ROME – South Sudan parties meeting in Rome in a bid to end the war in the world’s youngest country have ended this round of negotiations without any agreement, with the Sant’Egidio mediation pushing talks to November 30, according to a statement extended to Sudans Post.
Deng Vanang, a spokesman for the South Sudan Opposition Movements Alliance (SSOMA) faction under General Thomas Cirilo Swaka, said the parties had agreed on the re-commitment to the 2017 ceasefire agreement, but said it couldn’t be signed because the government has objected to some of its points.
“COHA, Cessation of Hostilities’ Agreement has only been agreed on and initialed by the parties the two parties. While its signing is differed to 30th November 2020, the parties reconvened and tied to DOP-ten-point document for further discussion by the rival parties,” Deng said in a statement extended to Sudans Post.
The senior opposition official said the two points that are not accepted by the government include a referendum on the country’s borders to decided as to if the country should return to its boundaries as they stood on January 1, 1956.
Deng said the government has said the revitalized transitional government of national unity should be the one to decide as to whether a referendum should take place, blaming the government for rejecting these proposals without any concrete reasons.

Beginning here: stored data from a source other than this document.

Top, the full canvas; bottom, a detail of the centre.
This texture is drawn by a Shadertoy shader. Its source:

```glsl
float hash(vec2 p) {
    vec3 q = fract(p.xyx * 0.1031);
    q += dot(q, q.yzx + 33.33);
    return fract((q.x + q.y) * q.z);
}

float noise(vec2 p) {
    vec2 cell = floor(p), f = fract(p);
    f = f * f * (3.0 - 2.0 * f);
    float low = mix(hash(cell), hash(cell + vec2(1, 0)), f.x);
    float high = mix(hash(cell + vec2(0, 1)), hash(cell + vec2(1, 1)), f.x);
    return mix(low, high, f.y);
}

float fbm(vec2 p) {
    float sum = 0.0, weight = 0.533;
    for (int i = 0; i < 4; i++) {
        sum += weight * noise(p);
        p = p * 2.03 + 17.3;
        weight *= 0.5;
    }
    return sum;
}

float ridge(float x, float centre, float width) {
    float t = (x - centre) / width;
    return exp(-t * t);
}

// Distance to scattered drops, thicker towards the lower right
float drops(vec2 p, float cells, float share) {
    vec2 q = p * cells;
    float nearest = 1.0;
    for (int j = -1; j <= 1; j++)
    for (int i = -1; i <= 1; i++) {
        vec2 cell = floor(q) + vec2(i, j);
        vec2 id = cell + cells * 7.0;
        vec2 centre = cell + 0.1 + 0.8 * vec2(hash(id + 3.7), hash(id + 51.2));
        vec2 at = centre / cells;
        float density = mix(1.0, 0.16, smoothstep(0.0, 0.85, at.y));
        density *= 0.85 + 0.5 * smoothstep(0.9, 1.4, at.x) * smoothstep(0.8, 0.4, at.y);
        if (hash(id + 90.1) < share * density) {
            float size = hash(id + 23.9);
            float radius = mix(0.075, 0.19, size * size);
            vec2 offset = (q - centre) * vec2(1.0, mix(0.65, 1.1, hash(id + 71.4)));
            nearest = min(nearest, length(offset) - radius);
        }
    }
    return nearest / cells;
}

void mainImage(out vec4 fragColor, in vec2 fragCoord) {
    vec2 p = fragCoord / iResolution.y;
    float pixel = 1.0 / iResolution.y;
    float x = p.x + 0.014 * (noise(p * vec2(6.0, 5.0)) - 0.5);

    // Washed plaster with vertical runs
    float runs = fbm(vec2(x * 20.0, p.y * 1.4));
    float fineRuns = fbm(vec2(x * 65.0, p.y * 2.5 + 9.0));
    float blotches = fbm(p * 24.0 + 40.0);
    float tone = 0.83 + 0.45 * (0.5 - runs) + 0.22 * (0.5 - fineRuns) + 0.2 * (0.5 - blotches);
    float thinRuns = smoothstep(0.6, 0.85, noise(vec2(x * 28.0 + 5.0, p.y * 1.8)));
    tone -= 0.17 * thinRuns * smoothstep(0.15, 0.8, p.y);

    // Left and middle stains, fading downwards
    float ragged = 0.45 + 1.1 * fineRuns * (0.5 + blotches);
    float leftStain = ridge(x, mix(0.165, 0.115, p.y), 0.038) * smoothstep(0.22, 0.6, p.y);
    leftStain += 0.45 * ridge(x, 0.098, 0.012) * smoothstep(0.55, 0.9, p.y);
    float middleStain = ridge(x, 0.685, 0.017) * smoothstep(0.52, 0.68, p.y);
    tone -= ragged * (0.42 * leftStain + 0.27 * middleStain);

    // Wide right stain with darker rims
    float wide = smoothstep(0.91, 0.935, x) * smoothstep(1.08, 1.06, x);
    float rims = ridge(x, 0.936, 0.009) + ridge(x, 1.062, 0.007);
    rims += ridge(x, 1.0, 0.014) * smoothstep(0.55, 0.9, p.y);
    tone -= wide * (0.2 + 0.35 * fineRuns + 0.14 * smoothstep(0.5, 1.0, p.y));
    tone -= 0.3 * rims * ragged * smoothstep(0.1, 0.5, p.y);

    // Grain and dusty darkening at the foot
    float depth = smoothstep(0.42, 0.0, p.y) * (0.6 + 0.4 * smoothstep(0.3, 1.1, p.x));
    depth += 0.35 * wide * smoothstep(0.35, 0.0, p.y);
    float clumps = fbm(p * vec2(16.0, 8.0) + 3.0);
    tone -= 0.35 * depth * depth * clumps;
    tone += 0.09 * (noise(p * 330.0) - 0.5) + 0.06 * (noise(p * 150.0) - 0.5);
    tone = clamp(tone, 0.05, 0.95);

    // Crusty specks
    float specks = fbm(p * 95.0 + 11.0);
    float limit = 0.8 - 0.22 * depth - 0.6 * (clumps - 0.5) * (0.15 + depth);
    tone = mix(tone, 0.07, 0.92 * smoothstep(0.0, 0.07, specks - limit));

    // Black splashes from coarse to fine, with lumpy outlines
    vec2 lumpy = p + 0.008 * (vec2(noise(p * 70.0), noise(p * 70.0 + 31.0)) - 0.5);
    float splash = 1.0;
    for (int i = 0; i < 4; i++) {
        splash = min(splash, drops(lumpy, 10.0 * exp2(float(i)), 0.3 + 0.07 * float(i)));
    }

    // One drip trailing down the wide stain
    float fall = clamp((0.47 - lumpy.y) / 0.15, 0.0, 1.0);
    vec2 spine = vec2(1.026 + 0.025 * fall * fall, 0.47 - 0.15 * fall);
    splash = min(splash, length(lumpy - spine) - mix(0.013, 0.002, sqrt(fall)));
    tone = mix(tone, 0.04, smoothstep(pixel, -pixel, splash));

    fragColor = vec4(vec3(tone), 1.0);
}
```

“By rejecting this proposal, government still has the unethical mission of conquering more communal lands from politically incorrect ethnic groups and handing them over to more favored ones,” the statement further said.